Start of Block

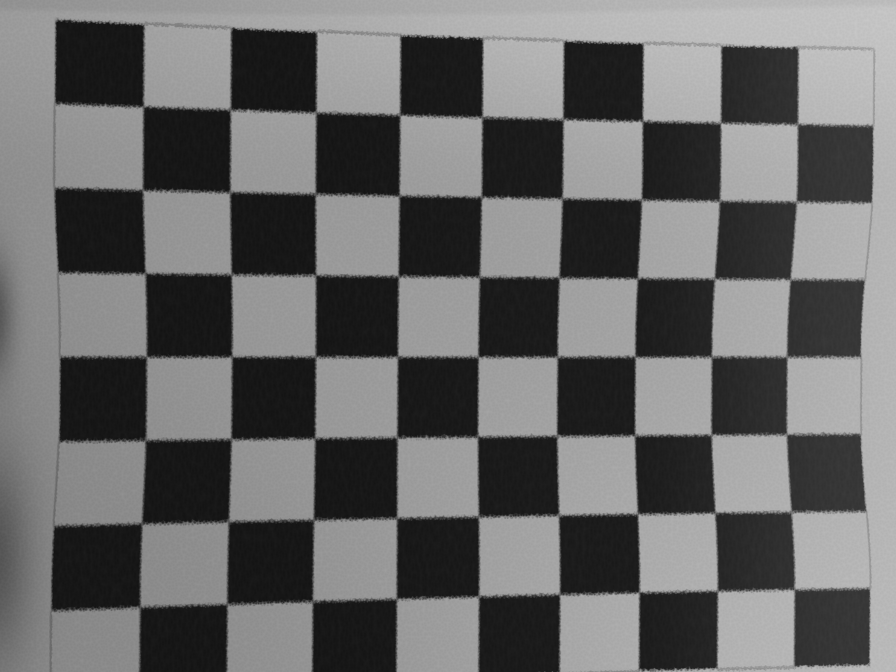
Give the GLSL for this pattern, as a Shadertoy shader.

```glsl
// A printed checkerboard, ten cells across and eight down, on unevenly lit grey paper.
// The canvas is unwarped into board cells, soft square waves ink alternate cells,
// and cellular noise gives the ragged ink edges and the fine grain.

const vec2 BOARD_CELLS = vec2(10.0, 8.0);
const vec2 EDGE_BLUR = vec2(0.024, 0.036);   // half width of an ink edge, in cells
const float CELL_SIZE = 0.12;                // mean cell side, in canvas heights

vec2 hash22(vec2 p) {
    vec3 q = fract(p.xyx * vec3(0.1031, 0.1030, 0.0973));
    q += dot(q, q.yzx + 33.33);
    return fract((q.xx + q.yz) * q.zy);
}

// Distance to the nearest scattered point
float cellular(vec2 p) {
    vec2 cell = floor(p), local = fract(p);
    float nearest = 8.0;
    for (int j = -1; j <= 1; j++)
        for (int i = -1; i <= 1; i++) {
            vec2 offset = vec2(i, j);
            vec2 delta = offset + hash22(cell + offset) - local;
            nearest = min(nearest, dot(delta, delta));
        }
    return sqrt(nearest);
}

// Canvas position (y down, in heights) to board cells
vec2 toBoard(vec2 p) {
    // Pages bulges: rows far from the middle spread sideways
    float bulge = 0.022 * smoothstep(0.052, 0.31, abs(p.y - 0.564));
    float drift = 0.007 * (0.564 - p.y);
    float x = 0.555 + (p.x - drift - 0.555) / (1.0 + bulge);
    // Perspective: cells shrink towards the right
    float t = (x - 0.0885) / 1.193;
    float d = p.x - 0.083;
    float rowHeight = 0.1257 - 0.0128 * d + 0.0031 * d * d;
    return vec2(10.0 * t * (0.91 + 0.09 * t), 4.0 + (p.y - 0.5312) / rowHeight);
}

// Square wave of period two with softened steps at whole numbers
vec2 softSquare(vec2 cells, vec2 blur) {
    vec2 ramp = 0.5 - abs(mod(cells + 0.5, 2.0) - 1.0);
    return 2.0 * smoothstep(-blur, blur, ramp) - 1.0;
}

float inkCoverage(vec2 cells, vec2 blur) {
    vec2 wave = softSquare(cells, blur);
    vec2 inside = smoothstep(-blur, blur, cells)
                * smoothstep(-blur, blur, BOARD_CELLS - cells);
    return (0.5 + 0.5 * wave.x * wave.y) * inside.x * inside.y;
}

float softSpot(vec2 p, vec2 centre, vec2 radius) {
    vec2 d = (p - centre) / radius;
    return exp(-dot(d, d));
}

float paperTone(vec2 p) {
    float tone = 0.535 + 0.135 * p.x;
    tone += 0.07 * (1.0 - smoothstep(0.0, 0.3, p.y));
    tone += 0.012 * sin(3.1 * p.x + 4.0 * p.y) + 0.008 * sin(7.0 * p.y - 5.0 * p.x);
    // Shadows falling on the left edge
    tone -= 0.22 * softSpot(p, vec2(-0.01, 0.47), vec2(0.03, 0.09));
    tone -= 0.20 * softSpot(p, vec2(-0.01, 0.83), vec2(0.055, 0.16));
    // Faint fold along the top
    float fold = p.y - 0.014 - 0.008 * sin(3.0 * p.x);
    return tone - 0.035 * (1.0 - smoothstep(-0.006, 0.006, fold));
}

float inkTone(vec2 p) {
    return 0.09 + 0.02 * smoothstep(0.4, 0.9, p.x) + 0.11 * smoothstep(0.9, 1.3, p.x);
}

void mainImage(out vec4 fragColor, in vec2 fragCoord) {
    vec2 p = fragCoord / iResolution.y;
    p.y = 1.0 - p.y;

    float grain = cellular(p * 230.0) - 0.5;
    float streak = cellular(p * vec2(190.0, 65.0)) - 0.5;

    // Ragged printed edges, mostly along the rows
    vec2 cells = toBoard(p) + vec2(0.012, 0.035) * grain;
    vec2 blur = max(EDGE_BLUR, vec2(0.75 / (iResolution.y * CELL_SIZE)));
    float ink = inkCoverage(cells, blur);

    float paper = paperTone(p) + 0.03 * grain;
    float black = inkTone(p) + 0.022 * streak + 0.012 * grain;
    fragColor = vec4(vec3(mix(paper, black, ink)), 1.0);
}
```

End of Block
Start of Block

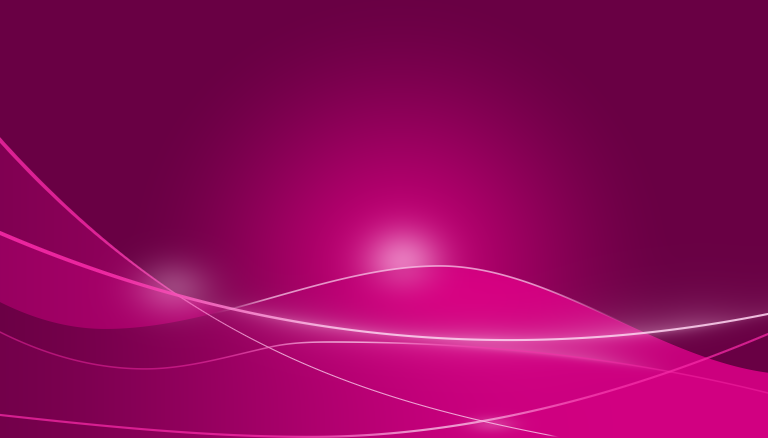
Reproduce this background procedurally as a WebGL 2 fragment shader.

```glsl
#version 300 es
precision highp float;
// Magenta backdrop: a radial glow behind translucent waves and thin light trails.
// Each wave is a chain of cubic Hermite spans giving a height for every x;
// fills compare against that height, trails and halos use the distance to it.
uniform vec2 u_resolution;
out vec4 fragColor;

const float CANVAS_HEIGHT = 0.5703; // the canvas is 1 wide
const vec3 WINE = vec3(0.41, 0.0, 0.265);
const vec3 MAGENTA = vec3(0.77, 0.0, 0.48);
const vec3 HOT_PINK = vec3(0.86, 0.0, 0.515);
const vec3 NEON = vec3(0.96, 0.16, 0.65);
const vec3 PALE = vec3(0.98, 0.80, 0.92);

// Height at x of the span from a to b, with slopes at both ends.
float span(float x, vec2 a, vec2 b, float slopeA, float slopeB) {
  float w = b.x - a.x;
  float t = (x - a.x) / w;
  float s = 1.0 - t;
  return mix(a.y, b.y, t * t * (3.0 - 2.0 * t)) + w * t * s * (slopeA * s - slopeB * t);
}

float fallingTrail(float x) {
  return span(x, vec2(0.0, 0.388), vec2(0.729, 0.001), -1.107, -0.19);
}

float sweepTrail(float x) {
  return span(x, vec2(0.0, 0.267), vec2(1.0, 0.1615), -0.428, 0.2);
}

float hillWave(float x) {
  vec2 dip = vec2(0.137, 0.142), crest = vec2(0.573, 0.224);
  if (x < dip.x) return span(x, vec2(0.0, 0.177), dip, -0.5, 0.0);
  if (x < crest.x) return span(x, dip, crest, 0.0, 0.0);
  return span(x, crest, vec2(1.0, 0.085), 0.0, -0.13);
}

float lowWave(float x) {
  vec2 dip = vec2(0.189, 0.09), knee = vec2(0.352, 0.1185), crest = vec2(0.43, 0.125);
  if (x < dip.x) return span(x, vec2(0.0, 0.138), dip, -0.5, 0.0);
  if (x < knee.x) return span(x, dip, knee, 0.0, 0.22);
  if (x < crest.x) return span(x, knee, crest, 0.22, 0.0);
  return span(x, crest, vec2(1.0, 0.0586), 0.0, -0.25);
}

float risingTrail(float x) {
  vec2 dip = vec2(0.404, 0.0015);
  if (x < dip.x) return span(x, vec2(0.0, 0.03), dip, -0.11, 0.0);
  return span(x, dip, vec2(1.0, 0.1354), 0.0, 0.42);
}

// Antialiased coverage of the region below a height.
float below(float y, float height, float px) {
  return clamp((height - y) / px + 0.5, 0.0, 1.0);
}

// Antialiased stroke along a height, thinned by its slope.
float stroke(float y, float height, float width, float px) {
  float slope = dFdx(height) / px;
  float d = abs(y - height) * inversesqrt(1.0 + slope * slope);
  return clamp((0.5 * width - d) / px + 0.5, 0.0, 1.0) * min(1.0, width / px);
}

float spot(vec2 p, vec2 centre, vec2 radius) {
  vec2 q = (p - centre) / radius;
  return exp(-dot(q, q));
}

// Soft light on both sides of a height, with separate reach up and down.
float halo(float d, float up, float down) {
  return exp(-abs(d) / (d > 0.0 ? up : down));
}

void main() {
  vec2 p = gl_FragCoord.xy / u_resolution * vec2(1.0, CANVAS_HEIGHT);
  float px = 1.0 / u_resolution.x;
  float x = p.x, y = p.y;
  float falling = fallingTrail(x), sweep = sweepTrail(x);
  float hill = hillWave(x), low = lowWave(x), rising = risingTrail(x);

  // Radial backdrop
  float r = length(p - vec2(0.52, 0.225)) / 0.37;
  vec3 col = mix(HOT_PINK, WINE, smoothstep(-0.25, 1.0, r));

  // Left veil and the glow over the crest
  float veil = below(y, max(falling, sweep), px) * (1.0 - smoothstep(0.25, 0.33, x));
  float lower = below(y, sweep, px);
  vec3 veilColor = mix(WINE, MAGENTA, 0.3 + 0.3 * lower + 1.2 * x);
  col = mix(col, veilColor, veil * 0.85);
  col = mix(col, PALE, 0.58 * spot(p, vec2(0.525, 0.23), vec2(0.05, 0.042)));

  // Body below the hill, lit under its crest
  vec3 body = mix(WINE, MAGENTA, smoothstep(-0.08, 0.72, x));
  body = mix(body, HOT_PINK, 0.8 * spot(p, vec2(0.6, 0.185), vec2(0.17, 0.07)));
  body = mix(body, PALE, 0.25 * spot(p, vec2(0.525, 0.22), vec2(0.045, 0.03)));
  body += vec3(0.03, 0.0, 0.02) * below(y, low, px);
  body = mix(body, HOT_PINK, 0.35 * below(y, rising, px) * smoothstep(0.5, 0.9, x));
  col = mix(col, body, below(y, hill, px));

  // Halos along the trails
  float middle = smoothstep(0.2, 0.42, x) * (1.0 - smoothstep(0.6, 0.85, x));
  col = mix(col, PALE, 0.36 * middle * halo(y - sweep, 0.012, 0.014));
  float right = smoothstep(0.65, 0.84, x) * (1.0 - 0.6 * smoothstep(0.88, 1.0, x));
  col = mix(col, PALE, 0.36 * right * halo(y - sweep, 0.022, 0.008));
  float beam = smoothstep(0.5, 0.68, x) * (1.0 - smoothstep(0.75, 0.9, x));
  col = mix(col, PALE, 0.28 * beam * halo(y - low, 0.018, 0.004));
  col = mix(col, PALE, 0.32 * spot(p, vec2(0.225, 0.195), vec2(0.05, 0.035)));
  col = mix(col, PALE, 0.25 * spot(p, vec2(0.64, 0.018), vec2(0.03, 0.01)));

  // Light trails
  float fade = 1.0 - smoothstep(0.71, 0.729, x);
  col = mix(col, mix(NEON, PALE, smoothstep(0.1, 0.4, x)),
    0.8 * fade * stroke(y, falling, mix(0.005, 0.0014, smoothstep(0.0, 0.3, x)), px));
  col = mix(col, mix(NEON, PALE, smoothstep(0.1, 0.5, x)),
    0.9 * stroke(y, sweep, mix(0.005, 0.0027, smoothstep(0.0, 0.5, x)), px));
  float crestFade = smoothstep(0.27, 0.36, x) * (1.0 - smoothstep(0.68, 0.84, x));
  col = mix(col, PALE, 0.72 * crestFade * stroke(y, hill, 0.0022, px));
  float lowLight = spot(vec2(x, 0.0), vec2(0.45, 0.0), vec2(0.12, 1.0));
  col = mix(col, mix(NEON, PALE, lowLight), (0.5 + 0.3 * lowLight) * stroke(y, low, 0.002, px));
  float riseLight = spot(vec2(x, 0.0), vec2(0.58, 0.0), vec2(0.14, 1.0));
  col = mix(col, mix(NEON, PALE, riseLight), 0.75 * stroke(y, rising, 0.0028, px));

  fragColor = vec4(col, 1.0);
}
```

End of Block

TASK ITEM:
Could you state how many lines of the records contain "fract"? Give the number and nothing else.

SOLUTION TO THIS PROBLEM:
3